Prince Edward Island
Quebec (French: Québec, is the largest
province in Canada and the second most populous,
after Ontario, with a population of 7,598,100
(Statistics Canada, July 2005). This represents
about 24% of the Canadian population. Quebec's
official language is French. Quebec is the only
Canadian province where English is a minority
language, and it is one of only two provinces – in
addition to the federal government – where French is
an official language (the other is New Brunswick).
The capital is Quebec City (simply referred to as
"Québec" in French) and the largest city is
A resident of Quebec is called a Quebecer (also
spelled "Quebecker"), and in French, un(e)
Québécois(e), the latter being used in English as
Main articles: Geography of Quebec,
The most populated region is the St. Lawrence River
Valley in the south, where the capital, Quebec City,
and the largest city, Montreal, are situated. North
of Montreal are the Laurentians, a range of ancient
mountains, and to the east are the Appalachian
Mountains which extends into the Eastern Townships
and Gaspésie regions. The Gaspé Peninsula juts into
the Gulf of St. Lawrence to the east.
The extreme north of the province, Nunavik, is
subarctic or arctic and is home to part of the Inuit
nation. A major hydro-electric project is found on
the La Grande and Eastmain rivers in the James Bay
region (the La Grande Complex) and on the
Manicouagan River, north of the Gulf of St.
10 Largest Municipalities by population
Municipality 2001 1996
Montreal 1,812,723 1,774,846
Quebec City 507,986 504,605
Longueuil (Part of Greater Montreal) 348,091 373,009
Laval (Part of Greater Montreal) 343,005 330,393
Gatineau (Part of Greater Ottawa) 226,696 217,591
Saguenay 148,050 153,476
Sherbrooke 146,689 135,501
Trois-Rivières 122,395 124,417
Lévis 121,999 118,344
Terrebonne 80,531 75,110
Main articles: History of Quebec,
Discovery and exploration
The name Quebec, which comes from an Algonquin word
meaning "strait" or "narrowing", originally meant
the narrowing of the St. Lawrence River off what is
currently Quebec City.
Quebec City overview.The first European explorer to
reach Quebec was Jacques Cartier, who planted a
cross either in the Gaspé in 1534 or at Old Fort Bay
on the Lower North Shore and sailed into the St.
Lawrence River in 1535.
Quebec City was founded near the site of Stadacona,
a village populated by Iroquoians when Jacques
Cartier explored Canada.
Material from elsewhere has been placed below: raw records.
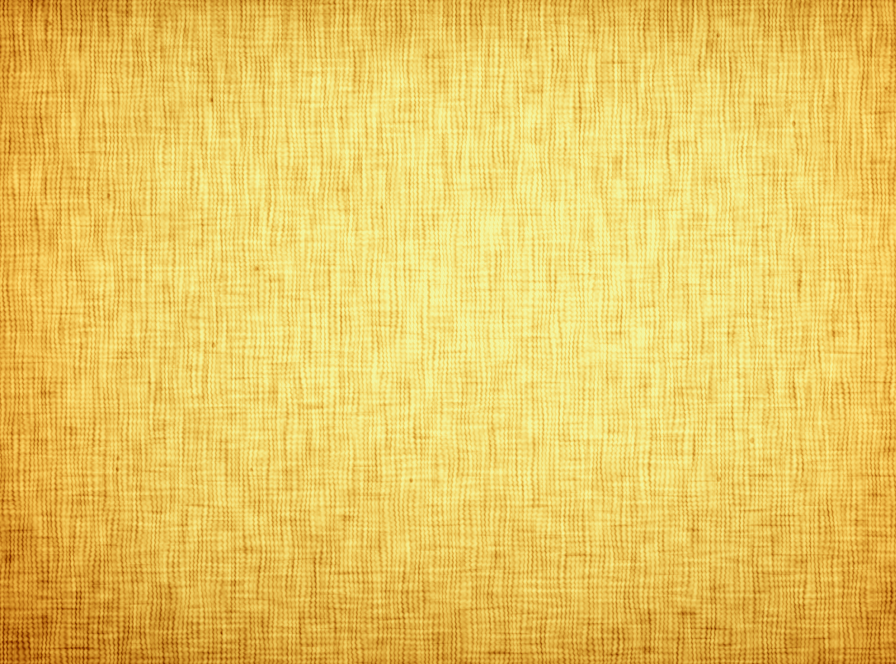
A Shadertoy shader for this texture:

```glsl
const float TAU = 6.2831853;
const vec2 THREADS = vec2(141.0, 130.0);  // threads per canvas height

vec2 hash2(vec2 cell) {
    vec3 q = fract(vec3(cell.xyx) * vec3(0.1031, 0.1030, 0.0973));
    q += dot(q, q.yzx + 33.33);
    return fract((q.xx + q.yz) * q.zy);
}

vec2 cornerGradient(vec2 cell) {
    float angle = TAU * hash2(cell).x;
    return vec2(cos(angle), sin(angle));
}

float gradientNoise(vec2 p) {
    vec2 i = floor(p), f = fract(p);
    vec2 u = f * f * f * (f * (f * 6.0 - 15.0) + 10.0);
    vec2 e = vec2(0.0, 1.0);
    float a = dot(cornerGradient(i), f);
    float b = dot(cornerGradient(i + e.yx), f - e.yx);
    float c = dot(cornerGradient(i + e.xy), f - e.xy);
    float d = dot(cornerGradient(i + e.yy), f - e.yy);
    return mix(mix(a, b, u.x), mix(c, d, u.x), u.y);
}

float cloudNoise(vec2 p) {
    float sum = 0.0, amplitude = 1.0;
    for (int octave = 0; octave < 3; octave++) {
        sum += amplitude * gradientNoise(p);
        p = p * 2.1 + 17.3;
        amplitude *= 0.55;
    }
    return sum;
}

// Warm ramp: 0 is dark ochre, 1 is pale yellow
vec3 goldRamp(float t) {
    return vec3(0.75, 0.50, 0.12) + t * (vec3(0.44, 0.58, 0.36)
         + t * vec3(-0.23, -0.15, 0.09));
}

// Broad light behind the cloth, falling off toward the borders
float backlight(vec2 uv) {
    float d = length((uv - vec2(0.57, 0.60)) / 0.62);
    float light = 0.93 - 0.50 * pow(d, 1.8);
    light -= 0.12 * smoothstep(0.35, 0.0, uv.y);
    light -= 0.20 * exp(-14.0 * (1.0 - uv.y));
    vec2 side = min(uv, 1.0 - uv);
    return light - 0.12 * exp(-22.0 * min(side.x, side.y));
}

// Upright beaded threads separated by narrow, uneven gaps
float weave(vec2 p, float pixel) {
    vec2 drift = vec2(gradientNoise(p * vec2(34.0, 15.0)),
                      gradientNoise(p * vec2(15.0, 28.0) + 41.0));
    vec2 t = p * THREADS + drift * vec2(1.0, 0.6);
    t.x += 0.10 * sin(TAU * t.y);
    float column = 0.5 + 0.5 * cos(TAU * t.x);
    float row = 0.5 + 0.5 * cos(TAU * t.y);
    float depth = 0.40 + 0.35 * gradientNoise(p * vec2(75.0, 16.0) + 63.0);
    float gap = column * sqrt(column) * (0.8 + 0.2 * row);
    float resolved = smoothstep(1.0, 0.35, THREADS.x * pixel);
    return resolved * (0.15 - depth * gap - 0.08 * (row - 0.5));
}

// Uneven yarn: fine streaks plus occasional thick dark fibres
float yarnStreaks(vec2 p, vec2 scale, float seed) {
    float grain = gradientNoise(p * scale + seed);
    float slub = gradientNoise(p * scale * vec2(0.8, 0.9) + seed * 2.7);
    return 0.30 * grain - 0.24 * smoothstep(0.25, 0.60, slub);
}

// Sparse knots, one possible knot per cell
float knots(vec2 p, float cells, float pixel) {
    float cover = 0.0;
    vec2 home = floor(p * cells);
    for (int y = -1; y <= 1; y++) {
        for (int x = -1; x <= 1; x++) {
            vec2 cell = home + vec2(x, y);
            vec2 pick = hash2(cell + 7.0);
            vec2 center = (cell + hash2(cell + 91.0)) / cells;
            float radius = mix(0.0012, 0.0030, pick.y);
            float d = length((p - center) * vec2(1.0, 0.75));
            float disc = 1.0 - smoothstep(radius - pixel, radius + pixel, d);
            cover = max(cover, disc * step(0.91, pick.x));
        }
    }
    return cover;
}

void mainImage(out vec4 fragColor, in vec2 fragCoord) {
    vec2 uv = fragCoord / iResolution.xy;
    vec2 p = fragCoord / iResolution.y;
    float pixel = 1.0 / iResolution.y;

    // Light and soft blotches
    float tone = backlight(uv);
    tone += 0.09 * cloudNoise(p * vec2(5.0, 8.0) + 3.0);

    // Cloth: upright yarn is stronger above, level yarn below
    tone += weave(p, pixel);
    tone += mix(0.8, 1.2, uv.y) * yarnStreaks(p, vec2(160.0, 13.0), 11.0);
    tone += mix(1.0, 0.65, uv.y) * yarnStreaks(p, vec2(22.0, 150.0), 29.0);
    tone -= 0.45 * knots(p, 13.0, pixel);

    // Warmer dye along the left and right borders
    vec3 color = goldRamp(clamp(tone, -0.5, 1.12));
    float border = smoothstep(0.30, 0.55, abs(uv.x - 0.52));
    color *= mix(vec3(1.0), vec3(1.03, 0.98, 0.92), border);
    fragColor = vec4(clamp(color, 0.0, 1.0), 1.0);
}
```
However, the village had
disappeared by the time Samuel de Champlain
established the Habitation de Quebec in 1608.
After 1627, King Louis XIII of France introduced the
seigneurial system and forbade settlement in New
France by anyone other than Roman Catholics. New
France became a royal province in 1663 under King
Louis XIV of France and the intendant Jean Talon.
The fur trade lasted about 200 years before other
trades took over. The Natives traded their furs for
many French goods such as metal objects, guns,
alcohol, and clothing.
Change of colonial powers
In 1758, during the Seven Years' War, the British
mounted an attack on New France by land and by sea.
On 13 September 1759, General James Wolfe defeated
the French forces at Quebec City. At the end of the
war, Great Britain acquired New France through the
Treaty of Paris (1763) when King Louis XV of France
and his advisers chose to keep the territory of
Guadeloupe for its valuable sugar crops instead of
New France, which was viewed as a vast, frozen
wasteland of little importance to the French
colonial empire. By the British Royal Proclamation
of 1763, Canada (part of New France) was renamed the
Province of Quebec.
Fearful that the French-speaking population of
Quebec would side with the rebels of the 13 other
colonies to the south, in 1774, the British
Parliament passed the Quebec Act that paved the way
to official recognition of the French language and
French culture. The Act allowed Quebecers, or
Canadiens as they were then known, to maintain the
French civil law and sanctioned the freedom of
religious choice, allowing the Roman Catholic Church
Quebec retained its seigneurial system and civil law
code after France's giving of the territory to
England. Owing to an influx of Loyalist refugees
from the American Revolutionary War, the
Constitutional Act of 1791 saw the colony divided in
two at the Ottawa River; the western part became
Upper Canada and changed to the British legal
system. The eastern part became Lower Canada.
land of vast distances and rich natural resources,
Canada became a self-governing dominion in 1867
while retaining ties to the British crown.
Economically and technologically the nation has
developed in parallel with the US, its neighbor to
the south across an unfortified border. Its
paramount political problem continues to be the
relationship of the province of Quebec, with its
French-speaking residents and unique culture, to the
remainder of the country.
32,507,874 (July 2004 est.)
English 59.3% (official), French 23.2% (official),
Canadian dollar (CAD)
Canadian dollars per US dollar - 1.4 (2003), 1.57
(2002), 1.55 (2001), 1.49 (2000), 1.49 (1999)